**WHAT TO DO:** Find every line in the records below that holds the word "microscope", and copy it out.

*** THE DATA ***

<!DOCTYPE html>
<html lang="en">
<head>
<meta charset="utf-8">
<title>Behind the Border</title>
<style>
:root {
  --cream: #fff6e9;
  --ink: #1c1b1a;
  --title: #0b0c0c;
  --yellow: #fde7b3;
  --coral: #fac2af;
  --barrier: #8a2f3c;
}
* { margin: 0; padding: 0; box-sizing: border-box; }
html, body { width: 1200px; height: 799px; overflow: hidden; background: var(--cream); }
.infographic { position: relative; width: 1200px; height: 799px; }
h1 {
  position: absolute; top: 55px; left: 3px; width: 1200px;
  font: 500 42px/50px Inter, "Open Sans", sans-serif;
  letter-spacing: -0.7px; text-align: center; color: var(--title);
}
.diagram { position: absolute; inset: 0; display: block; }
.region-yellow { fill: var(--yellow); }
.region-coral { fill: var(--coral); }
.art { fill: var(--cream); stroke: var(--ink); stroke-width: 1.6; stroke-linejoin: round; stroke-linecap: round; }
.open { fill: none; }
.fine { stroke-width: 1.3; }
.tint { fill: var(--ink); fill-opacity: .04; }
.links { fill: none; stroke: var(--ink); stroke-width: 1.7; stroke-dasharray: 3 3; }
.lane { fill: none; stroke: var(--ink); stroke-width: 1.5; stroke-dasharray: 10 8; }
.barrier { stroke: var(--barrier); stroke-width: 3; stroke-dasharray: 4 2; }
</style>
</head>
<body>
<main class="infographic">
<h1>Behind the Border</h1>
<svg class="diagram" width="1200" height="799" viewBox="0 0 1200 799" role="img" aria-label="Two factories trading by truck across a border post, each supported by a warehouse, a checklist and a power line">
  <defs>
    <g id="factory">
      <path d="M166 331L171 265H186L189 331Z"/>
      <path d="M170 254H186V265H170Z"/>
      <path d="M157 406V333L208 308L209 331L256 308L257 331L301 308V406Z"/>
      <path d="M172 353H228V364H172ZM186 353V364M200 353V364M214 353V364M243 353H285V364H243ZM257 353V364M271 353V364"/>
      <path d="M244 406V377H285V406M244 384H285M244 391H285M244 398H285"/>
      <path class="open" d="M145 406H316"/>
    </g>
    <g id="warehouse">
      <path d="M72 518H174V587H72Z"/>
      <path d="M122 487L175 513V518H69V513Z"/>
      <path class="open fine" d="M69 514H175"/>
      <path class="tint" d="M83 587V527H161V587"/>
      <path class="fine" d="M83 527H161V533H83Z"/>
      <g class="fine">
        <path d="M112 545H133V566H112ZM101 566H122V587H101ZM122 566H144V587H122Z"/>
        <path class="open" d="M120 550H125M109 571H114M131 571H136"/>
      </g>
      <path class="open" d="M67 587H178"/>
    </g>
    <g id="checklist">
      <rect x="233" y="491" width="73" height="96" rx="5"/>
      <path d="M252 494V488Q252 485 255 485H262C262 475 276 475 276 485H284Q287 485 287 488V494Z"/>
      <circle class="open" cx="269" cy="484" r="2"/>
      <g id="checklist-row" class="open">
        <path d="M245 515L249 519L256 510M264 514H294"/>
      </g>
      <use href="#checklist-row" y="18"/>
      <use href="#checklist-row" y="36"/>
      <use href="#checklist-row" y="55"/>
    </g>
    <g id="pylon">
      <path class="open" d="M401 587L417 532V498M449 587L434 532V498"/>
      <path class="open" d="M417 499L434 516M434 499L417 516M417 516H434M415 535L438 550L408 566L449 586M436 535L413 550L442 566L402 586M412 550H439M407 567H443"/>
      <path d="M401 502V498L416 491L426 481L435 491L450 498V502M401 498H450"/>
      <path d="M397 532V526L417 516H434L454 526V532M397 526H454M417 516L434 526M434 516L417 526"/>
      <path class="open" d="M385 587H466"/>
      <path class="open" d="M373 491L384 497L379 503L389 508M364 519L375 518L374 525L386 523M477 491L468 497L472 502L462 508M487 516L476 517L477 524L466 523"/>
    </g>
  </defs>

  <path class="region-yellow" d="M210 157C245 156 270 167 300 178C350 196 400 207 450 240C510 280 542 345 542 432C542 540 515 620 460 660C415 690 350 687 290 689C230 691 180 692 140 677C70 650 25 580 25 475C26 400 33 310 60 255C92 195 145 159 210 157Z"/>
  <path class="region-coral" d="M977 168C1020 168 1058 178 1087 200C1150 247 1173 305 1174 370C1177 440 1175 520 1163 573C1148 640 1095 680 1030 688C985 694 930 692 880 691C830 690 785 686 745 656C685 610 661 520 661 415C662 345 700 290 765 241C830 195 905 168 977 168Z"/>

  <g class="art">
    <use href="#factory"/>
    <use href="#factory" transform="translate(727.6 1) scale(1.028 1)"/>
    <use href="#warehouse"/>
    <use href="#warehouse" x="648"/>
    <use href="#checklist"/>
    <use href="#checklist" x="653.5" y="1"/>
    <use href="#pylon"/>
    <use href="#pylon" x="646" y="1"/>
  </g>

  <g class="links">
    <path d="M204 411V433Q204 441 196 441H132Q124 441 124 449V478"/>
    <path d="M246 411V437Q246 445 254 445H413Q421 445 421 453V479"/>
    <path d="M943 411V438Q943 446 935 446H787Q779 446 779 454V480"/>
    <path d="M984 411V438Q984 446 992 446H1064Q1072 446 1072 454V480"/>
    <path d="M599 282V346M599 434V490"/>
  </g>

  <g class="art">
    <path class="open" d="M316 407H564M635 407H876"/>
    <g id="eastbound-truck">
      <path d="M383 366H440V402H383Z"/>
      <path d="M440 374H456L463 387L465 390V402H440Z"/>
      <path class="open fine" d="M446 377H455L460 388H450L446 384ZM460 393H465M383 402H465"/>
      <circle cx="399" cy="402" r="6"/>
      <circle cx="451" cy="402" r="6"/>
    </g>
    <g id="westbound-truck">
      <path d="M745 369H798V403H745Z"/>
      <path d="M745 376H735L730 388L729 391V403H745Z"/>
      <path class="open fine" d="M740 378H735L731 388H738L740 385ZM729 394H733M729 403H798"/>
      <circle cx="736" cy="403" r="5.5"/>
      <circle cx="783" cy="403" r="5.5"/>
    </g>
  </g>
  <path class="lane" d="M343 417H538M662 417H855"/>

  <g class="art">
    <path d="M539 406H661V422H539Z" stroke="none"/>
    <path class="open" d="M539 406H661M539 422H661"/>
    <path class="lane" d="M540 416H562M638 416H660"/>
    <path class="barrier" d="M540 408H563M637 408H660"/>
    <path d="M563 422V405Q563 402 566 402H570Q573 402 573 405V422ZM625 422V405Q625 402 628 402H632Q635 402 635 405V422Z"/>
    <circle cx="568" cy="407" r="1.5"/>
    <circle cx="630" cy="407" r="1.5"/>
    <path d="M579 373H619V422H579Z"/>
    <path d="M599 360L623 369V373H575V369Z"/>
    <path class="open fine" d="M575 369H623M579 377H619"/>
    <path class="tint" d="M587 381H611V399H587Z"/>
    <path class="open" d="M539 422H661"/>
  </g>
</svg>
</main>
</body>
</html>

***
*** THE DATA ***

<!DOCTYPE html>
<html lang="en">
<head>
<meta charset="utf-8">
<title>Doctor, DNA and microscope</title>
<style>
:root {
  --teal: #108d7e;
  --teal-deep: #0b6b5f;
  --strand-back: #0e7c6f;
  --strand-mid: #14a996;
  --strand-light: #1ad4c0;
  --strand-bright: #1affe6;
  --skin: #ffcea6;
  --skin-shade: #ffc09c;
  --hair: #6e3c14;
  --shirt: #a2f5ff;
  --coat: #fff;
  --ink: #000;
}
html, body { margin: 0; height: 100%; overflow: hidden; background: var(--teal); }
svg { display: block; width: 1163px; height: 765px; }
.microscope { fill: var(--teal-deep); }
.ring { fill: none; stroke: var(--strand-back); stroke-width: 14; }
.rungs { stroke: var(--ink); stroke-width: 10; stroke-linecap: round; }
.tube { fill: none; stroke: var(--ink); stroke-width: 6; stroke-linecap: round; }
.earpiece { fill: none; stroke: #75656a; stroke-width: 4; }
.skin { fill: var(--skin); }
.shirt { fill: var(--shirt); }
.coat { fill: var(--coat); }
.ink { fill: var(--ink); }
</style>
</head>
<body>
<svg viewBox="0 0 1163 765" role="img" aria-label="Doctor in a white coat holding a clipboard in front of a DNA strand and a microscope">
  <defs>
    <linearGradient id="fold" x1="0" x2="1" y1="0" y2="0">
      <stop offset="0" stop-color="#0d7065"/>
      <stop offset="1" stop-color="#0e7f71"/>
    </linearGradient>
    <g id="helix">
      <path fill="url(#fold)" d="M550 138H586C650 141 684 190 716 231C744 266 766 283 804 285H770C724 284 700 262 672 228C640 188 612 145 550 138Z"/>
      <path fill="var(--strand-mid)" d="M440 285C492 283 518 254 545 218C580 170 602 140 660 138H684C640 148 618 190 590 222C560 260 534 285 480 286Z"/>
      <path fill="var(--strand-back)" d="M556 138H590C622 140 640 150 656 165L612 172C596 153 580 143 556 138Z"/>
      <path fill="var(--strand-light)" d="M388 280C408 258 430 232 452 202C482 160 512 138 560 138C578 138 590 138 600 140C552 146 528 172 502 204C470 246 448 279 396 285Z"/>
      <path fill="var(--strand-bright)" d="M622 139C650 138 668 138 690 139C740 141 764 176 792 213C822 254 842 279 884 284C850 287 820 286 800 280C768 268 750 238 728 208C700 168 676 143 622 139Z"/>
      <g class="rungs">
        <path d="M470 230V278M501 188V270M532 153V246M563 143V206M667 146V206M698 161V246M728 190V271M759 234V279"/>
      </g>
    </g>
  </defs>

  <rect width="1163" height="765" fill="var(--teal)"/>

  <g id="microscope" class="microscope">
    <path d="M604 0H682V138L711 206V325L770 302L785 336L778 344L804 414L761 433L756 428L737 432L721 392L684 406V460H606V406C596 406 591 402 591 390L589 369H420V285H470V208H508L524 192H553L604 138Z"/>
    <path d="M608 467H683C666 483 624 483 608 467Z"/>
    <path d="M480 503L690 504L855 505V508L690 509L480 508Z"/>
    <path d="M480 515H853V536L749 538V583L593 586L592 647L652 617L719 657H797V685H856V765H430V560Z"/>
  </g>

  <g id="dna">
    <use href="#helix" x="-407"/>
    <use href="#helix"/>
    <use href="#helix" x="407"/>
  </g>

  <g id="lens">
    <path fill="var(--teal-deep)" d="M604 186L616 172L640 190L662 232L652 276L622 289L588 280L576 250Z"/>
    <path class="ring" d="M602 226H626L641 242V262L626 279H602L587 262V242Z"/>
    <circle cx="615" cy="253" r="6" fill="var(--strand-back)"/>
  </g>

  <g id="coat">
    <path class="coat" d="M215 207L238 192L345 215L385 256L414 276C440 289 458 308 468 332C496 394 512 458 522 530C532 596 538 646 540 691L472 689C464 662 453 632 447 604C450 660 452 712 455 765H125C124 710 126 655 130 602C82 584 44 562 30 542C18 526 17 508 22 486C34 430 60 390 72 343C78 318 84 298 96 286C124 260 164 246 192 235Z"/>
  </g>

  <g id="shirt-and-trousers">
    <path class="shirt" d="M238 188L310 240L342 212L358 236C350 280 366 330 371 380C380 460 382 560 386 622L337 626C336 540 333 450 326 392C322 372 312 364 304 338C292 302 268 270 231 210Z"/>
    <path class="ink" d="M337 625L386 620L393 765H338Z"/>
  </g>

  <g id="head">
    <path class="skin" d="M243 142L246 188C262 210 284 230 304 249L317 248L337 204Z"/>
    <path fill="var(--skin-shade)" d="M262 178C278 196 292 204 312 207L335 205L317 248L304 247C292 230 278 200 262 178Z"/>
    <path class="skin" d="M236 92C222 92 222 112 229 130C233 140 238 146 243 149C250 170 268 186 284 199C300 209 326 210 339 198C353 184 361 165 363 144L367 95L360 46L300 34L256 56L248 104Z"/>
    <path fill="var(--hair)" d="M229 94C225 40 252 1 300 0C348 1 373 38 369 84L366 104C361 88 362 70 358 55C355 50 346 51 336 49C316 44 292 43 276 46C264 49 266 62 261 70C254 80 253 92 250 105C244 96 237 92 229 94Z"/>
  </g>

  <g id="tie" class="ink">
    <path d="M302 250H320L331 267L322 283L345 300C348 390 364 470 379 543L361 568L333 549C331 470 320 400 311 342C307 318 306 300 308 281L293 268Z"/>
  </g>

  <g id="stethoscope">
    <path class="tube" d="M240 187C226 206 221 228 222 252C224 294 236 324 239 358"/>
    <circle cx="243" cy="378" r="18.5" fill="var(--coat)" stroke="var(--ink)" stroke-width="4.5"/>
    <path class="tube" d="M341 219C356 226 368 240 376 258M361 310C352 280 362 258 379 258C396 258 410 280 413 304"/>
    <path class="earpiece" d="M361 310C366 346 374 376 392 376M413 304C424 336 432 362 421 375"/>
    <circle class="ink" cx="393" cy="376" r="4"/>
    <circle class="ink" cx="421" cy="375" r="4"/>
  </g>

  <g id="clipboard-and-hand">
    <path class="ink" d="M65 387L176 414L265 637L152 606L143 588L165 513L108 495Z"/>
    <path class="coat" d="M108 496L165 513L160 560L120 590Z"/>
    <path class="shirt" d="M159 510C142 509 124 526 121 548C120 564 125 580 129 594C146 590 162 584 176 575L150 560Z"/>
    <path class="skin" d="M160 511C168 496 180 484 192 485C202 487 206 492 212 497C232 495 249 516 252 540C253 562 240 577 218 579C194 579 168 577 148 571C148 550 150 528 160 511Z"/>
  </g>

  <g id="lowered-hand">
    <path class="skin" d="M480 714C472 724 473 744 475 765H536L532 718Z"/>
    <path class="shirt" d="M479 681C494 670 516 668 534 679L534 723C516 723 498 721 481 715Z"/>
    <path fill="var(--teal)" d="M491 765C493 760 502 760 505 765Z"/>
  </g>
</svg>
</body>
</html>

***

**TASK RESULT:**
<title>Doctor, DNA and microscope</title>
.microscope { fill: var(--teal-deep); }
<svg viewBox="0 0 1163 765" role="img" aria-label="Doctor in a white coat holding a clipboard in front of a DNA strand and a microscope">
  <g id="microscope" class="microscope">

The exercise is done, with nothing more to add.